- Insulating your home can reduce power bills by up to 40%. If possible insulate external hot water pipes, the roof and inside wall cavities.
- If you can adjust the direction of your heater/cooler, direct warm air down in winter and cool air up in summer.
Bedroom / study
- Avoid leaving rechargeable appliances on charge for longer than is necessary. When a charger is not in use, unplug it as it continues to use energy even if nothing is charging
- If you have teenage children, have a chat with them about turning computers and games consoles off when not in use.
Bathroom / laundry
- Take shorter showers and to regulate the water temperature turn hot water down rather than add cold.
- Wash clothes in cold water and use the sun to dry clothes whenever possible.
- Front loading automatic washing machines reduce costs by up to 15% and use much less energy and water than top loading automatics.
- Take advantage of energy (and money) saving features on your machine.

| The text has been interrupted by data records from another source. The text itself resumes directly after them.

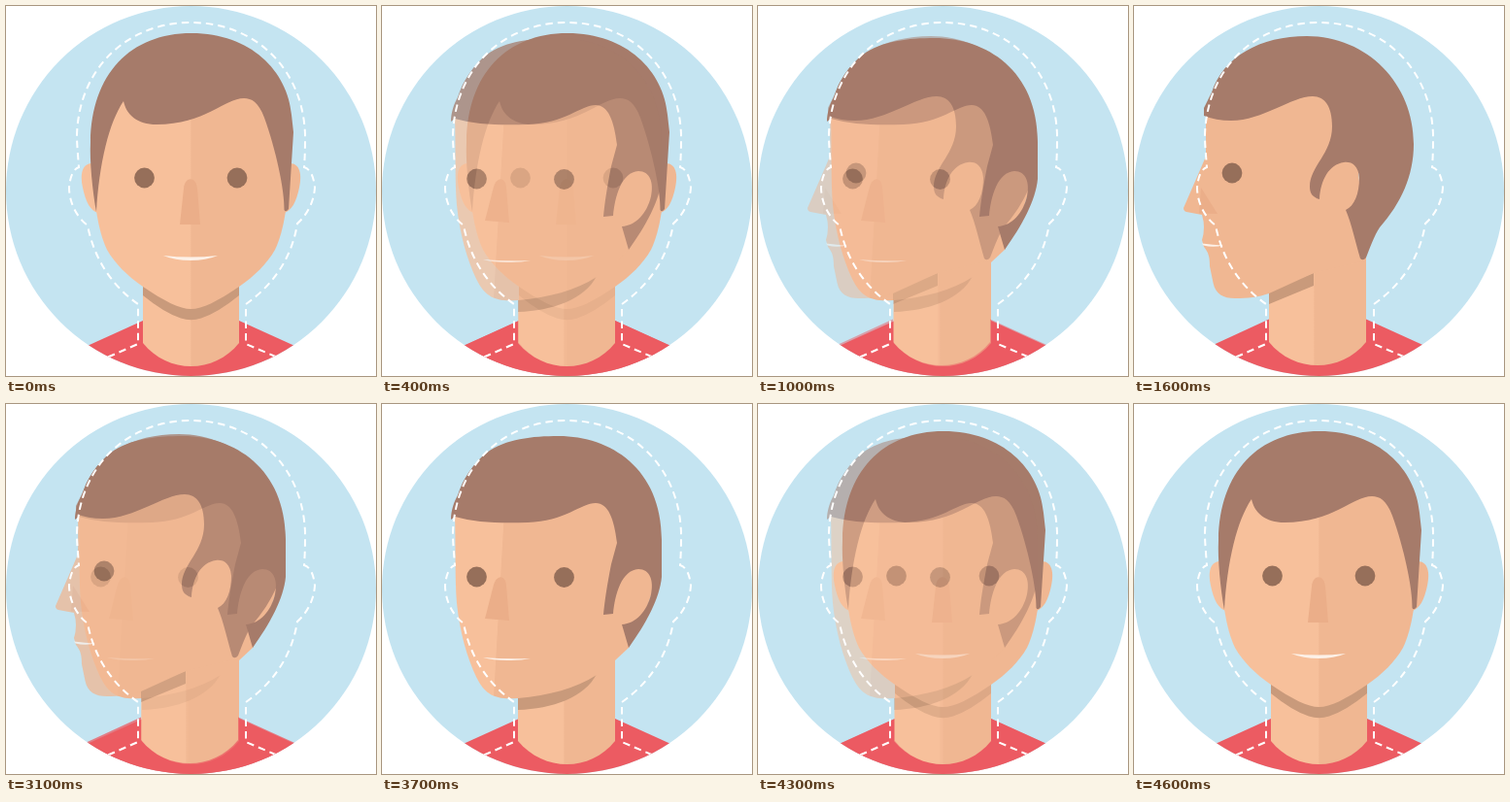
Animation, 381 px wide and 381 px high, one loop 5600 ms. Source, as an HTML page:

```html
<!DOCTYPE html>
<html lang="en">
<head>
<meta charset="utf-8">
<title>Turning head</title>
<style>
  html, body { margin: 0; width: 100%; height: 100%; overflow: hidden; background: #fff; }
  svg { display: block; width: 381px; height: 381px; }
  .hair { fill: #a67b6a; }
  .eye { fill: #966f5a; }
  .shirt { fill: #ec5b62; }
  .shade { fill: #c99a7b; }
  .nose { fill: #ebae89; }
  .mouth { fill: #fdf1e8; }
  .skin { fill: #f0b792; }
  .front .skin { fill: url(#skinFront); }
  .turn .face { fill: url(#skinTurn); }
  .turn .neck { fill: url(#neckTurn); }
  .side .neck { fill: url(#neckSide); }
  .guide { fill: none; stroke: #fff; stroke-width: 2; stroke-dasharray: 7.5 5; }
  .turn, .side { opacity: 0; }
</style>
</head>
<body>
<svg viewBox="0 0 381 381">
  <defs>
    <clipPath id="disc"><circle cx="190.5" cy="190.5" r="190.5"/></clipPath>
    <linearGradient id="skinFront" gradientUnits="userSpaceOnUse" x1="190" x2="190.8" y1="0" y2="0">
      <stop offset="0" stop-color="#f7c09b"/><stop offset="1" stop-color="#f0b792"/>
    </linearGradient>
    <linearGradient id="skinTurn" href="#skinFront" x1="121" x2="121.8" y1="190" y2="190.046"/>
    <linearGradient id="neckTurn" href="#skinFront" x1="187" x2="187.8"/>
    <linearGradient id="neckSide" href="#skinFront" x1="185" x2="185.8"/>
  </defs>
  <g clip-path="url(#disc)">
    <rect width="381" height="381" fill="#c4e4f1"/>

    <g class="front">
      <path class="shirt" d="M77 353L141 324H240L304 353V381H77Z"/>
      <path class="skin" d="M141 280H240V347C214 379 167 379 141 347Z"/>
      <path class="shade" d="M141 285V298Q163 316 180 321.500Q190.500 325 201 321.500Q218 316 240 298V285Z"/>
      <path class="skin" d="M90 162C78 161 76 174 79 187C82 202 87 211 95 213Z"/>
      <path class="skin" d="M291 162C303 161 305 174 302 187C299 202 294 211 286 213Z"/>
      <path class="skin" d="M93 100V211C96 230 99 240 104 251C112 265 125 278 141 289C163 304 179 312 190.500 312C202 312 218 304 240 289C256 278 269 265 277 251C282 240 285 230 288 211V100C270 50 110 50 93 100Z"/>
      <path class="nose" d="M179 225L183 188C184 175 196 175 197 188L200 225Z"/>
      <path class="mouth" d="M162 257Q190 260 218 257Q206 262 190 262Q174 262 162 257Z"/>
      <path class="hair" d="M93 212C89 190 86 160 87 140C88 70 128 28 191 28C252 28 290 67 294 112L296 130L291 209Q288 213 286.500 210C287 190 278 148 266 115C260 99 253 95 245 95C225 95 205 122 155 122C135 122 124 112 121 98C106 120 96 162 93 212Z"/>
      <circle class="eye" cx="142.500" cy="177" r="10.400"/>
      <circle class="eye" cx="238" cy="177" r="10.400"/>
    </g>

    <g class="turn">
      <path class="shirt" d="M77 353L141 324H240L304 353V381H77Z"/>
      <path class="skin neck" d="M140 260H240V347C214 379 167 379 140 347Z"/>
      <path class="shade" d="M140 302V315C175 314 209 302 221 278Z"/>
      <path class="skin face" d="M75 112C76 150 75 180 77 205C80 235 88 262 97 281C106 299 116 305 140 303C172 300 199 293 221 279L240 264L254 251L272 212L281 185V120L230 70H100Z"/>
      <path class="nose" d="M106 221L115 186C118 176 127 175 128 187L131 223Z"/>
      <path class="mouth" d="M104 261Q128 263 153 262Q142 264.500 129 264Q114 264 104 261Z"/>
      <path class="hair" d="M71 119C71 110 74 101 78 94C83 77 95 60 108 50C127 36 155 33 182 33C235 33 288 66 288 140V178C286 200 272 226 254 251L247 227C262 226 273 213 277 196C280 182 276 170 264 170C247 171 240 195 238 216L228 217C229 205 232 185 236 165L242 143C239 118 233 102 220 102C205 102 188 121 150 122C120 123 96 122 75 116Z"/>
      <circle class="eye" cx="97.500" cy="178" r="10.400"/>
      <circle class="eye" cx="187.500" cy="178.500" r="10.400"/>
    </g>

    <g class="side">
      <path class="shirt" d="M75 352L139 322.500H239L304 352V381H75Z"/>
      <path class="skin neck" d="M139 250H239V346C213 378 165 378 139 346Z"/>
      <path class="shade" d="M139 293L185 275V288L139 307Z"/>
      <path class="skin" d="M74 105V155L51 208Q51 211 54 212L70 215Q74 228 70 241L72 248C77 254 78 259 78 268L81.500 285C84 297 92 301 104 301C117 301 128 300 139 296L185 275L239 262L225 100L150 80Z"/>
      <path class="nose" d="M69 187L86 214L67 213.500Z"/>
      <path class="mouth" d="M70 244.500Q81 246 92 246.500Q81 249 71.500 246.500Z"/>
      <path class="hair" d="M72 113V105L80 89C92 52 130 31 178 31C240 31 288 80 288 142C288 175 275 203 253 228C247 237 243 249 239 259Q236 263 233 260C228 243 224 224 218 210C227 206 232 193 232 177C231 164 224 160 216 161C201 163 192 179 191 199C184 197 181 193 181 186C181 165 204 152 204 124C204 104 197 93 184 93C162 93 133 118 100 118Q84 118 72 113Z"/>
      <circle class="eye" cx="101" cy="172" r="10.400"/>
    </g>

    <path class="guide" d="M105 361.500L136 348V307C109 288 91 261 84 226C72 217 65 201 65 187C66 176 69 168 75 166C74 152 73 143 73 133C75 64 125 17 190.500 17C256 17 306 64 308 133C308 143 308 152 307 166C314 168 317 177 318 187C317 201 311 214 300 224C294 261 274 288 247 307V348L280 362"/>
  </g>
</svg>
<script>
  const LOOP = 5600;

  // [start in ms, opacity]; each value holds until the next
  const steps = {
    front: [[0, 1], [700, 0], [4000, 1]],
    turn: [[0, 0], [100, .5], [400, .75], [700, 1], [1600, 0], [3100, 1], [4000, .75], [4300, .5], [4600, 0]],
    side: [[0, 0], [1000, .5], [1300, .75], [1600, 1], [3100, .75], [3400, .5], [3700, 0]]
  };

  for (const [name, table] of Object.entries(steps)) {
    const frames = table.map(([ms, opacity]) => ({ offset: ms / LOOP, opacity, easing: 'steps(1, end)' }));
    frames.push({ offset: 1, opacity: table[table.length - 1][1] });
    const anim = document.querySelector('.' + name).animate(frames, { duration: LOOP, iterations: Infinity });
    anim.startTime = 0;
  }
</script>
</body>
</html>
```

Soak cycles remove stubborn stains on a one-wash cycle and a suds-saver allows you to recycle soapy water.
- Clean the lint filter on your dryer regularly to maintain full air flow. Do this little job frequently and you maximise drying efficiency and minimise fire risk.
- If you are going away for an extended period consider turning off your hot water system and other major appliances.
- Use your jug or kettle to boil water, rather than the stove. However, don’t fill the kettle with more water than you need.
- Gas appliances can be more efficient than electric appliances. Also, cooking with pots and pans covered can conserve energy.
- An older fridge can make up 30-40% of an electricity bill. If you have a bar fridge or second fridge, consider how important it is to you.
- A convection oven can use a quarter of the energy and cook food much quicker than a traditional gas or electric oven.
Where possible use appliance Energy Ratings to select energy efficient appliances and systems; the more stars, the more energy efficient. For more information visit energyrating.gov.au
- Each year, defrost chest freezers once or twice and upright models twice or three times, to keep them running at peak efficiency.
- Fridge door seals should be completely air tight. Test by closing the door over a piece of paper so that it's half in and half out of the refrigerator. If you can pull the paper out easily, the hinge may need adjustment or the seal may need replacing.
- If possible locate your fridge in a cool place away from the oven and the sun.